Recently I’ve been seeing a lot more of the tops of people’s heads while walking around campus. It’s not because I’m getting taller, or because people are getting shorter, or because the tops of heads interest me. It’s because of technology, specifically cell phones.
I’m sure you all know what I’m talking about when I say a good majority of people are constantly on their cell phones, absorbed into technology like zombies. Strolling around the mall, walking on the sidewalk, at the gym, right before they go to bed at night and as soon as they wake up in the morning. Smart phones have taken over people’s lives, it’s the sad truth. As they stare down at whatever device is in their hands, all I can do is shake my head at them and walk on.
It has become a major issue, the fact that a lot of people are so reliant on technology that they feel the need to always be connected to the internet and to share every single picture or event that happens to them. We all know people like this, and become really annoying after a while. How do they even have enough time to post 30 Facebook statuses in one day? Whose attention are they trying to get with all these messages? And what’s the point really?

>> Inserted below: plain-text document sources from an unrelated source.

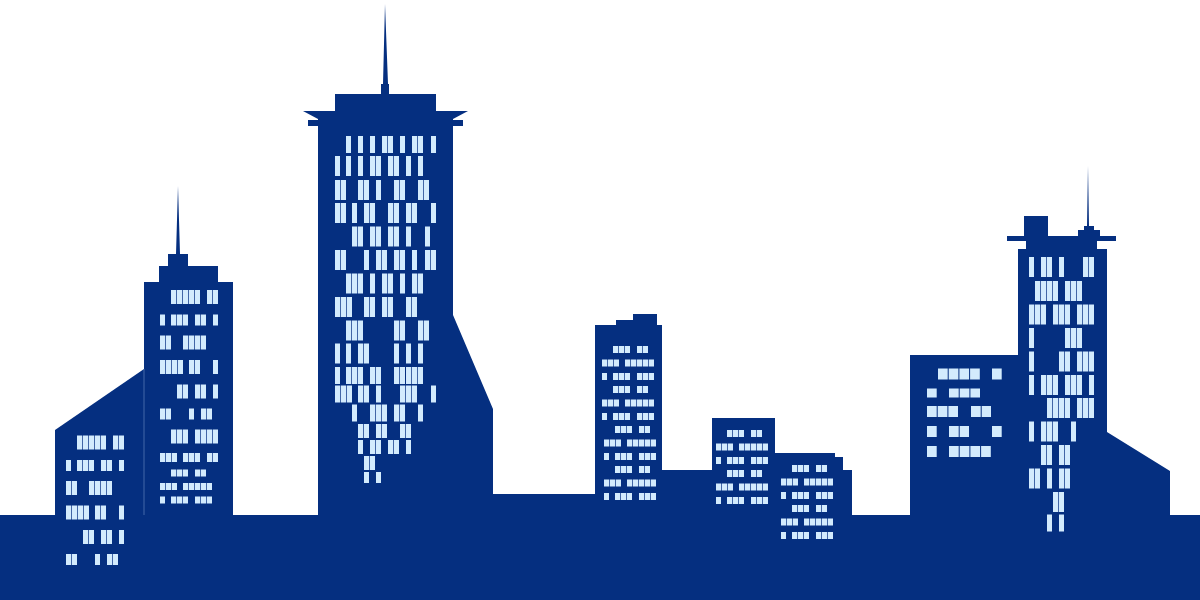
<!DOCTYPE html>
<html lang="en">
<head>
<meta charset="utf-8">
<title>City skyline</title>
<style>
:root { --sky: #ffffff; --building: #052f80; --window: #d3ebfd; --seam: #6f8fc4; }
html, body { margin: 0; background: var(--sky); overflow: hidden; }
.skyline { display: block; width: 1200px; height: 600px; }
.buildings { fill: var(--building); }
.windows { fill: none; stroke: var(--window); stroke-dasharray: 5.3 0.7; }
.wide-panes { stroke-dasharray: 9.7 1; }
.h6 { stroke-width: 6; }
.h7 { stroke-width: 7; }
.h9 { stroke-width: 9; }
.h11 { stroke-width: 11; }
.h14 { stroke-width: 14; }
.h17 { stroke-width: 17; }
.h20 { stroke-width: 20; }
.seam { stroke: var(--seam); stroke-width: 0.6; }
</style>
</head>
<body>
<svg class="skyline" viewBox="0 0 1200 600" role="img" aria-label="Blue city skyline with lit windows">
  <defs>
    <g id="office-floors">
      <path class="h14" d="M171 297h29M207 297h11M160 367h23M189 367h11M213 367h5"/>
      <path class="h11" d="M160 320h5M171 320h17M195 320h11M213 320h5M160 414h11M189 414h5M201 414h11"/>
      <path class="h14" stroke-width="13" d="M160 342.500h11M183 342.500h23M177 391.500h11M195 391.500h11M213 391.500h5"/>
    </g>
    <path id="three-floors" class="h7" d="M613 349.500h17M637 349.500h11M602 363h17M625 363h29M602 376.500h5M613 376.500h17M637 376.500h17"/>
  </defs>

  <g class="buildings">
    <rect id="ground" y="515" width="1200" height="85"/>
    <g id="left-block">
      <polygon points="55,516 55,430 144,369 144,516"/>
      <path d="M144 516V282H159V266H168V254H176L178 186L180 254H188V266H218V282H233V516Z"/>
    </g>
    <g id="main-tower">
      <path d="M318 516V119L303 111H335V94H381V84H383L385 4L388 84H389V94H436V111H468L453 119V315L493 409V516Z"/>
      <rect x="308" y="120" width="155" height="6"/>
    </g>
    <path id="centre-blocks" d="M492 516V494H595V325H616V320H633V314H657V325H662V470H712V418H775V453H835V457H843V470H852V516Z"/>
    <g id="right-tower">
      <rect x="910" y="355" width="110" height="161"/>
      <path d="M1018 516V249H1026V241H1007V236H1024V216H1048V236H1078V230H1084V226H1087L1088 166L1089 226H1094V230H1100V236H1116V241H1097V249H1107V432L1170 471V516Z"/>
    </g>
  </g>

  <line class="seam" x1="144" y1="369" x2="144" y2="515"/>

  <g class="windows">
    <g id="left-windows">
      <use href="#office-floors"/>
      <use href="#office-floors" x="-94" y="145.500"/>
      <path class="h14" d="M171 436.500h17M195 436.500h23"/>
      <path class="h9" d="M160 457.500h17M183 457.500h17M207 457.500h11"/>
      <path class="h7" d="M171 473h17M195 473h11M160 486.500h17M183 486.500h29M160 500h5M171 500h17M195 500h17"/>
    </g>

    <g id="main-tower-windows">
      <path class="h17" d="M346 144.500h5M358 144.500h5M370 144.500h5M382 144.500h11M400 144.500h5M412 144.500h11M431 144.500h5"/>
      <path class="h20" d="M335 166h5M346 166h5M358 166h5M370 166h11M388 166h11M406 166h5M418 166h5
        M335 190h11M358 190h11M376 190h5M394 190h11M418 190h11
        M335 213h11M352 213h5M364 213h11M388 213h11M406 213h11M431 213h5
        M352 236.500h11M370 236.500h11M388 236.500h11M406 236.500h5M425 236.500h5
        M335 260h11M364 260h5M376 260h11M394 260h11M412 260h5M425 260h11
        M346 283.500h17M370 283.500h5M382 283.500h11M400 283.500h5M412 283.500h11
        M335 307h17M364 307h11M382 307h11M406 307h11
        M346 330.500h17M394 330.500h11M418 330.500h11
        M335 353.500h5M346 353.500h5M358 353.500h11M394 353.500h5M406 353.500h5M418 353.500h5"/>
      <path class="h17" d="M335 375.500h5M346 375.500h17M370 375.500h11M394 375.500h11M406 375.500h17
        M335 394h17M358 394h11M376 394h5M400 394h17M431 394h5
        M352 413h5M370 413h17M394 413h11M418 413h5"/>
      <path class="h14" d="M358 431h11M376 431h11M400 431h11
        M358 447h5M370 447h11M388 447h11M406 447h5M364 463h11"/>
      <path class="h11" d="M364 477.500h5M376 477.500h5"/>
    </g>

    <g id="centre-windows">
      <use href="#three-floors"/>
      <use href="#three-floors" y="40"/>
      <use href="#three-floors" x="2" y="80"/>
      <use href="#three-floors" x="2" y="120"/>
      <use href="#three-floors" x="114" y="84"/>
      <use href="#three-floors" x="114" y="124"/>
      <use href="#three-floors" x="179" y="119"/>
      <use href="#three-floors" x="179" y="159"/>
    </g>

    <g id="right-block-windows" class="wide-panes">
      <path class="h11" d="M938 374h42M992 374h10M927 411.500h31M971 411.500h20M927 431.500h10M949 431.500h20M992 431.500h10M927 451.500h10M949 451.500h42"/>
      <path class="h9" d="M927 393h10M949 393h31"/>
    </g>

    <g id="right-tower-windows">
      <path class="h20" d="M1029 267h5M1041 267h11M1059 267h5M1083 267h11
        M1035 291h23M1065 291h17
        M1029 314.500h17M1053 314.500h17M1077 314.500h17
        M1029 338h5M1065 338h17
        M1029 361.500h5M1059 361.500h11M1077 361.500h17
        M1029 385h5M1041 385h17M1065 385h17M1089 385h5
        M1047 408h23M1077 408h17
        M1029 431.500h5M1041 431.500h17M1071 431.500h5
        M1041 455h11M1059 455h11
        M1029 478.500h11M1047 478.500h5M1059 478.500h11
        M1053 502h11"/>
      <path class="h17" d="M1047 523h5M1059 523h5"/>
    </g>
  </g>
</svg>
</body>
</html>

I think the whole downward spiral of face-to-face communication all began with texting. It gave people the ability to keep two separate conversations going at once; one with the person in front of their face, and one with a person anywhere in the world. It was convenient, easy to use, and best of all it provided instant feedback – something that has become more difficult for people to live without. Today, the same still holds true, sometimes rising to a more serious level.

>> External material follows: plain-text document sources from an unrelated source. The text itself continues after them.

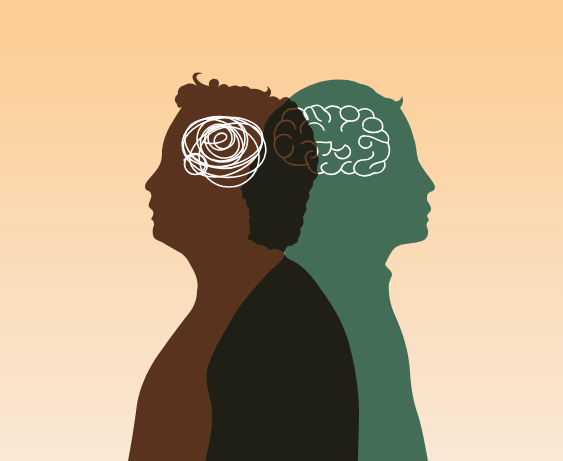
<!DOCTYPE html>
<html lang="en">
<head>
<meta charset="utf-8">
<title>Two minds</title>
<style>
:root {
  --sky-top: #fccd94;
  --sky-bottom: #f9e8d6;
  --brown: #5a331f;
  --green: #446d57;
  --overlap: #201f16;
  --brain-shade: #6a4028;
  --line: #fff;
}
html, body { margin: 0; overflow: hidden; }
svg { display: block; width: 563px; height: 461px; }
.sky-start { stop-color: var(--sky-top); }
.sky-end { stop-color: var(--sky-bottom); }
.left-person { fill: var(--brown); }
.right-person { fill: var(--green); }
.overlap { fill: var(--overlap); }
.strokes { fill: none; stroke-linecap: round; stroke-linejoin: round; stroke-width: 1.6; }
.white { stroke: var(--line); }
.shaded { stroke: var(--brain-shade); }
</style>
</head>
<body>
<svg viewBox="0 0 563 461" role="img" aria-label="Two overlapping head silhouettes back to back, one with a tangled scribble and one with a brain">
  <defs>
    <linearGradient id="sky" x1="0" y1="0" x2="0" y2="1">
      <stop class="sky-start" offset="0.05"/>
      <stop class="sky-end" offset="1"/>
    </linearGradient>
    <path id="left-figure" d="M128 461C132 440 135 420 137 404C140 388 146 374 154 361C164 346 176 330 186 317C193 309 197 301 197 291C199 282 196 274 191 266C188 260 185 255 179 252C171 248 165 243 157 240C153 238 152 234 153 228C155 224 154 221 151 219C153 216 154 214 153 211L149 207C148 204 150 201 151 198C152 195 151 193 149 191C145 190 144 187 146 183C150 177 156 172 159 166C162 161 162 156 162 150C163 141 166 133 170 126C173 121 177 114 182 107C179 109 177 107 177 104C174 101 174 97 178 94C177 90 180 86 185 85C190 82 194 84 197 86C195 82 191 79 193 75C195 72 199 72 203 74C198 73 195 76 197 79C200 83 204 85 209 86C208 81 212 78 215 79C219 79 220 83 218 87C222 83 226 83 229 87C233 85 237 85 240 87C244 85 248 86 251 89C256 88 261 90 264 92C267 92 269 89 267 86C272 89 272 94 269 97C273 95 277 97 280 100C284 96 289 96 291 101C295 101 298 104 298 109C303 111 303 116 305 119C309 121 309 126 312 129C315 134 312 138 316 142C318 147 315 152 318 157C320 162 316 166 317 171C320 176 315 179 313 182C314 187 309 190 309 194C311 199 305 202 306 207C308 211 303 214 303 218C305 223 302 227 300 229C302 233 299 236 298 239C299 243 294 243 292 246C288 244 286 248 284 252C284 256 288 259 293 261C303 266 312 276 320 288C331 303 342 320 348 340C354 361 359 387 359 412C359 430 358 446 358 461Z"/>
    <path id="right-figure" d="M428 461C425 444 422 428 418 415C413 400 411 388 410 372C409 350 402 331 394 313C390 303 388 293 389 283L392 275C392 270 387 269 385 264C388 259 390 252 396 247C403 243 410 244 418 242C424 241 429 238 428 230C426 226 426 223 429 220L427 216C428 213 431 212 431 209C431 205 428 203 427 200C427 196 427 194 430 192C435 191 436 188 434 184C430 177 423 170 419 162C416 155 417 147 414 139C411 126 405 115 400 108C403 104 404 100 402 96C401 100 398 102 395 101C390 97 387 99 384 97C379 94 376 93 373 89C367 84 362 85 356 82C344 78 326 79 314 84C302 88 293 94 285 102C281 107 275 109 272 114C267 117 268 122 264 125C266 131 260 134 262 139C257 144 261 149 257 153C255 159 254 163 249 166C251 172 246 174 247 180C243 183 243 187 239 189C245 191 240 195 243 199C247 198 245 203 247 207C251 209 247 213 250 217C247 222 251 225 249 229C252 233 246 236 248 240C252 239 254 244 259 245C264 244 266 249 271 250C276 247 281 251 285 253C283 261 277 264 272 269C260 281 245 297 234 315C224 332 213 350 208 366C204 378 208 390 211 404C214 424 209 444 205 461Z"/>
    <clipPath id="left-shape"><use href="#left-figure"/></clipPath>
    <g id="brain">
      <path d="M308 119C302 115 303 107 311 107C316 104 321 105 324 110C329 105 336 105 341 109C347 104 355 106 358 111C366 106 374 110 374 118C381 119 384 124 382 130C388 133 390 138 388 143C391 151 389 158 384 161C387 167 382 174 374 173C368 177 360 177 355 172C350 175 344 174 341 169C337 175 329 176 324 172C316 176 309 171 308 164C296 167 286 164 283 158C276 154 273 147 275 140C273 132 276 125 282 121C282 113 287 108 294 109C300 106 306 111 308 119"/>
      <path d="M282 121C289 119 295 122 295 129M283 158C290 157 294 152 293 146M275 140C279 133 288 133 291 138M308 119C303 123 299 125 301 133M308 164C303 158 306 151 313 151M301 144C307 139 313 141 316 146C320 153 316 158 311 158"/>
      <path d="M311 107C316 112 314 119 321 121M308 125C314 120 322 124 324 130M324 110C330 113 332 118 329 122M341 109C338 117 345 122 352 121M348 121C342 124 340 128 342 131M358 111C361 117 357 121 352 121M374 118C368 117 362 120 363 126M382 130C376 134 367 133 363 128M388 143C378 142 374 136 366 136C358 135 357 144 362 147C367 150 373 146 371 142M313 143C319 140 324 144 331 142M323 155C329 156 332 150 331 142M331 148C337 153 343 149 345 145C352 148 352 155 346 158C340 160 336 157 335 153M341 169C342 164 347 161 351 162M355 172C352 167 356 160 363 160C370 160 375 156 373 152M384 161C378 163 372 163 370 168M324 172C319 168 321 164 327 163"/>
    </g>
  </defs>

  <rect id="background" width="563" height="461" fill="url(#sky)"/>

  <g id="people">
    <use class="left-person" href="#left-figure"/>
    <use class="right-person" href="#right-figure"/>
    <use class="strokes white" href="#brain"/>
    <g clip-path="url(#left-shape)">
      <use class="overlap" href="#right-figure"/>
      <use class="strokes shaded" href="#brain"/>
    </g>
  </g>

  <g id="tangled-thoughts" class="strokes white">
    <ellipse cx="224" cy="147" rx="42" ry="30" transform="rotate(8 224 147)"/>
    <ellipse cx="223" cy="142" rx="40" ry="24" transform="rotate(-9 223 142)"/>
    <ellipse cx="226" cy="150" rx="38" ry="24" transform="rotate(-24 226 150)"/>
    <ellipse cx="214" cy="143" rx="30" ry="23" transform="rotate(22 214 143)"/>
    <ellipse cx="229" cy="157" rx="30" ry="30"/>
    <ellipse cx="221" cy="139" rx="24" ry="22"/>
    <ellipse cx="222" cy="142" rx="18" ry="15" transform="rotate(35 222 142)"/>
    <circle cx="220" cy="138" r="12"/>
    <circle cx="195" cy="164" r="10.5"/>
    <path d="M203 142C211 145 222 143 226 139C229 133 220 131 216 136C211 143 218 151 227 148C238 144 237 129 225 125C210 121 198 134 201 148C205 163 226 166 240 156C252 146 249 128 236 121M184 160C194 150 205 155 207 164C208 172 202 175 197 174M190 155C206 171 236 175 258 154"/>
  </g>
</svg>
</body>
</html>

Quite frankly, I think texting is terrible. I would much rather see someone face-to-face or at the very least call them on the phone rather than text them. Unlike texting, verbal communication provides so much more emotion and feeling that texting can’t provide (but tries to with the use of emoji’s). Also, texting can be taken many different ways, which can end in arguments or major miscommunications. I do admit, it is convenient, but that’s where the positives end.

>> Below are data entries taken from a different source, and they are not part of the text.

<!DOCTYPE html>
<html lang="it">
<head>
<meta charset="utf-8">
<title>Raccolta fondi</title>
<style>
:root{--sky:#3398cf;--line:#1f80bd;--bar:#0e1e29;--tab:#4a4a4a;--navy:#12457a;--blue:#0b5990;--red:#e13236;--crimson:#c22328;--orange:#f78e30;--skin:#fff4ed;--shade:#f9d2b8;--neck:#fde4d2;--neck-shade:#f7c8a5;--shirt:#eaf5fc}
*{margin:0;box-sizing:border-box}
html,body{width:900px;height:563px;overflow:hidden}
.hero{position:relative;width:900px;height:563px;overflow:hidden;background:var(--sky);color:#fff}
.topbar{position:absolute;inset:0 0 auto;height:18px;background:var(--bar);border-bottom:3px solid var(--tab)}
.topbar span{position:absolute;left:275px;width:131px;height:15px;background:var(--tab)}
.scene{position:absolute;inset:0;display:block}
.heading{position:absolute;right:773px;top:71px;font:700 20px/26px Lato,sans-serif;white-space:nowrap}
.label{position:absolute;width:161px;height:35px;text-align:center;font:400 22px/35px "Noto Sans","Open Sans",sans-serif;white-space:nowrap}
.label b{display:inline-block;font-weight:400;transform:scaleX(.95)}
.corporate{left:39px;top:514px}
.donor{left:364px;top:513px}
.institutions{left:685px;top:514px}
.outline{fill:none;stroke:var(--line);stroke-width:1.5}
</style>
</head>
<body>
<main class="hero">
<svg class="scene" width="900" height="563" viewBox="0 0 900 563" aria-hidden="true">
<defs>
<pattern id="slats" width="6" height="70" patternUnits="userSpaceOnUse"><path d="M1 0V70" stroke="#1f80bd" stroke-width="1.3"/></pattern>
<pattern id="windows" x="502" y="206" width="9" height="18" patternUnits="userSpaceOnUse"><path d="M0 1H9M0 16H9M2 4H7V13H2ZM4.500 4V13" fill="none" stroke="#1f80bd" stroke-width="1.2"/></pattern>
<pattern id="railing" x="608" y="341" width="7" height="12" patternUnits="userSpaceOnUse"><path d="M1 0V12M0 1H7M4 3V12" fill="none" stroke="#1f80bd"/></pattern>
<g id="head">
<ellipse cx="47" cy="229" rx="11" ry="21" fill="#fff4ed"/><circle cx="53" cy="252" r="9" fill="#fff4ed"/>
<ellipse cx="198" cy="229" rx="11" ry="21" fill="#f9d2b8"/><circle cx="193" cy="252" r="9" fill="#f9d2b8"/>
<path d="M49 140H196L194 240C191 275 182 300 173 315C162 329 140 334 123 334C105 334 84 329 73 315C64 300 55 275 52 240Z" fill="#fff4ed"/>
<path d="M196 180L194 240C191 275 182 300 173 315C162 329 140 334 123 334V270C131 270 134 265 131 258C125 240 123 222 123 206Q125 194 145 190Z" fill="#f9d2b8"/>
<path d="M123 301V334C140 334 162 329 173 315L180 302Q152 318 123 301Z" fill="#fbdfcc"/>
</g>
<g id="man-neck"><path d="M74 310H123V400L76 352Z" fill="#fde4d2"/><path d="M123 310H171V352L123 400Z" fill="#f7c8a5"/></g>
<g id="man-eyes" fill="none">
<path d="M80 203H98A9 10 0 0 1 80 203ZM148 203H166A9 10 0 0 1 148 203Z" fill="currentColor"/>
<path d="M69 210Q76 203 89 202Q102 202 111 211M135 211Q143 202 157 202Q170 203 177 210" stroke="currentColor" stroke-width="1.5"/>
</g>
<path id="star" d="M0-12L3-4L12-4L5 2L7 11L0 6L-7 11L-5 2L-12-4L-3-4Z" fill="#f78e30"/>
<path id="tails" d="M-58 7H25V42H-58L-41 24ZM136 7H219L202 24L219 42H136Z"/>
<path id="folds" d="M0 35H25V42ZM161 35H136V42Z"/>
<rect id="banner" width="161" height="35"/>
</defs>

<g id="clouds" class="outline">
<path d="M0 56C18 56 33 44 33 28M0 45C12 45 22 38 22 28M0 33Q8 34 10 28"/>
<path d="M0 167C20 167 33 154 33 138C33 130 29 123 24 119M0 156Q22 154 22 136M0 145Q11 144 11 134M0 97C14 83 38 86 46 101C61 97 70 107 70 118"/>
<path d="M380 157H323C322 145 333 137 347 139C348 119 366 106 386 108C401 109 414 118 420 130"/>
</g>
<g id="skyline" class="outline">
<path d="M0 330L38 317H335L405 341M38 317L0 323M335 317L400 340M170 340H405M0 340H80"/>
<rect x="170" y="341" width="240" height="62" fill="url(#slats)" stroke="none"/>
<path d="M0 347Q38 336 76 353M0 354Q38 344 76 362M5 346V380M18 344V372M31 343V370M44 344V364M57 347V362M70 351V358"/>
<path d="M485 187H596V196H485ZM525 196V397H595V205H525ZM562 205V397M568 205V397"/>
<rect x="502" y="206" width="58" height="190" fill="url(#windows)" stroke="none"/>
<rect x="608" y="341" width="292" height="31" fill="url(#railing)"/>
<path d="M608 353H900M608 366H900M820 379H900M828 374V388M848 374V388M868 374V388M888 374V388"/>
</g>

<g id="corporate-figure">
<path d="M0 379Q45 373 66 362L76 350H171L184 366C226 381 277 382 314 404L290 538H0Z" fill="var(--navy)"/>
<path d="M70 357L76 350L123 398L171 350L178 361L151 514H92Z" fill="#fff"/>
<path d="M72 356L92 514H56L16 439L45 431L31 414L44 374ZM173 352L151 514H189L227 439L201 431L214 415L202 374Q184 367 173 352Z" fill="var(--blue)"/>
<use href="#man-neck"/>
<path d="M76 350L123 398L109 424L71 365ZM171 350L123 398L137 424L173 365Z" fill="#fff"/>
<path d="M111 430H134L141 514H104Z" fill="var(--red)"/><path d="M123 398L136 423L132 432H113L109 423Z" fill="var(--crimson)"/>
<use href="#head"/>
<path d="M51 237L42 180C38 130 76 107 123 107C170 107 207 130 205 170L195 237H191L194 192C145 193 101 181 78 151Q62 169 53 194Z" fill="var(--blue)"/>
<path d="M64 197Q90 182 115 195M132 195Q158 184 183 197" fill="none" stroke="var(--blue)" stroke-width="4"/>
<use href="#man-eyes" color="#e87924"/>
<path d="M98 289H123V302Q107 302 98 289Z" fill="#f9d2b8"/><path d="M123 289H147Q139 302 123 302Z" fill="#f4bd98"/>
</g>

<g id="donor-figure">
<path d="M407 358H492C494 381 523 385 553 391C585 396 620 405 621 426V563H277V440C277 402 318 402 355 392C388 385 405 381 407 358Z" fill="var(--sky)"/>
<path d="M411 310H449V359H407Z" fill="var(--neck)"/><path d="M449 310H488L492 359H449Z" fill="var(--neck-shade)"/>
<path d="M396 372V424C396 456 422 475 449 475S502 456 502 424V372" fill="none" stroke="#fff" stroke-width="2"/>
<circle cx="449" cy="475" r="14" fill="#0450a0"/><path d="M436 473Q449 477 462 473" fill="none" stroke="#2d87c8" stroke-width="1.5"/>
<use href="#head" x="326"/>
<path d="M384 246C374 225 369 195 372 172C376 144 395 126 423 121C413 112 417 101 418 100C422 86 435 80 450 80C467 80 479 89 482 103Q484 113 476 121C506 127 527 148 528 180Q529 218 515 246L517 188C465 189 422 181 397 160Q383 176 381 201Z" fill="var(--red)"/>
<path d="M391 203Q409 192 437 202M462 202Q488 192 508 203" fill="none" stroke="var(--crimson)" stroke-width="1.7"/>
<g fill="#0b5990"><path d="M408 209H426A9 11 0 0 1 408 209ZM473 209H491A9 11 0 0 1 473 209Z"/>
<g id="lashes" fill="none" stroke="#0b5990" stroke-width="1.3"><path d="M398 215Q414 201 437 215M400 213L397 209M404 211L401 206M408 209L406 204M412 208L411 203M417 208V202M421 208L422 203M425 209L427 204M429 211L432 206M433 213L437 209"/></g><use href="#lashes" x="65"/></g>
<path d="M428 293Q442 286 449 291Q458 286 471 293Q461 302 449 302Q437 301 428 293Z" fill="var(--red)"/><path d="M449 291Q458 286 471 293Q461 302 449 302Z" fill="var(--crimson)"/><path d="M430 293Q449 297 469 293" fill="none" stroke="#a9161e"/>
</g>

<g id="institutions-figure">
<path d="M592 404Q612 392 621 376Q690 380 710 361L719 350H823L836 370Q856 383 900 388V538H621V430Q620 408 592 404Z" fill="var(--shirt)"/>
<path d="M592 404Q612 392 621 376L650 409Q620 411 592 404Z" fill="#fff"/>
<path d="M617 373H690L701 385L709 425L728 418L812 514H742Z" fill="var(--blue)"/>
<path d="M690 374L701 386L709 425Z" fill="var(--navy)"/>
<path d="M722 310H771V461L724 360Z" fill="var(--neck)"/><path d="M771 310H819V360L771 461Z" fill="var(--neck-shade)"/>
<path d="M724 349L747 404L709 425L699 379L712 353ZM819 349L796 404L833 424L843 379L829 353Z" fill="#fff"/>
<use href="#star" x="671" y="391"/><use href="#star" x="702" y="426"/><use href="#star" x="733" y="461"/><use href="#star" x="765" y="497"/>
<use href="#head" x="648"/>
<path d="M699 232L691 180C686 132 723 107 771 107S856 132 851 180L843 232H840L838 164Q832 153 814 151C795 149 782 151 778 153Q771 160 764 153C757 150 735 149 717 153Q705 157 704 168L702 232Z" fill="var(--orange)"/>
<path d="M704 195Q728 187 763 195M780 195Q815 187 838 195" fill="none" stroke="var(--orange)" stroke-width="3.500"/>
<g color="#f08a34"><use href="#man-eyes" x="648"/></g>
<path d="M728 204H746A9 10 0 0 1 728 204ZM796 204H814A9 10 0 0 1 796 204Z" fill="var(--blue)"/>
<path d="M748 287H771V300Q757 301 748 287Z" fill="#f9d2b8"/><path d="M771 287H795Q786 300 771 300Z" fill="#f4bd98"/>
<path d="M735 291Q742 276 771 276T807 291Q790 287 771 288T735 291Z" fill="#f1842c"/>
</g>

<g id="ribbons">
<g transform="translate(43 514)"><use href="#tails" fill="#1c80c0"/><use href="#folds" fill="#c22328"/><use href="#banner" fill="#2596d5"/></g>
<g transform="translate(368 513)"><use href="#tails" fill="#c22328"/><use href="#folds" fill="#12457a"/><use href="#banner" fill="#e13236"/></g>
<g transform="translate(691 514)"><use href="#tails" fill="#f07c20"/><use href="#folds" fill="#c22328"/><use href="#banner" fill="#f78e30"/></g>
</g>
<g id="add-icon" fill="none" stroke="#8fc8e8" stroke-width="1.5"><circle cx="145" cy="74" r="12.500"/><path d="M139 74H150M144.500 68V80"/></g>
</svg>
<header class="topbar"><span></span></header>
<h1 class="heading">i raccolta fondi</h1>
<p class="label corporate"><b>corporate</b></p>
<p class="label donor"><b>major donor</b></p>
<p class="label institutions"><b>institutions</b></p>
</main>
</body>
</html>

As sort of a snowball effect (speaking of, how ‘bout this weather), manners and proper etiquette have gone out the window along with face-to-face communication skills. It’s rare that I can count on people to be on time to events because everyone has resorted to being “fashionably late,” which I don’t think is very fashionable at all. When I visit a store or a restaurant, it’s rare to see employees my age looking at me when they talk to me, being proficient in the work they do, or providing customer service when I have a question or a problem. Now that could be the fact that it’s a little bit awkward to treat a customer that is your age the same as an adult customer, but those kinds of situations are something we need to get more acquainted with as younger generations start to become the primary job holders.
But contrary to everything that is going on in the world, I think chivalry isn’t dead. I’ve seen signs that there is hope. People still hold the door for me, occasionally, and sometimes I hear the words “please,” “excuse me” and “thank you” as I ride the bus around campus. These are little things, but sometimes it’s the little things that make a big difference, and these little things are a good start to getting better at face-to-face communication.
I hope those who read this can see that technology and our cell phones are pulling us farther away from each other. So put away your phone for a little while, don’t worry about who might send you a video of a cute kitten chasing its tail in the next hour. Other people can wait while you enjoy yourself. It’s not your job to respond to everything thrown at you 5 seconds after it happens. So put away your phone, look up, smile, and take a deep breath and take it all in. Welcome to the real world.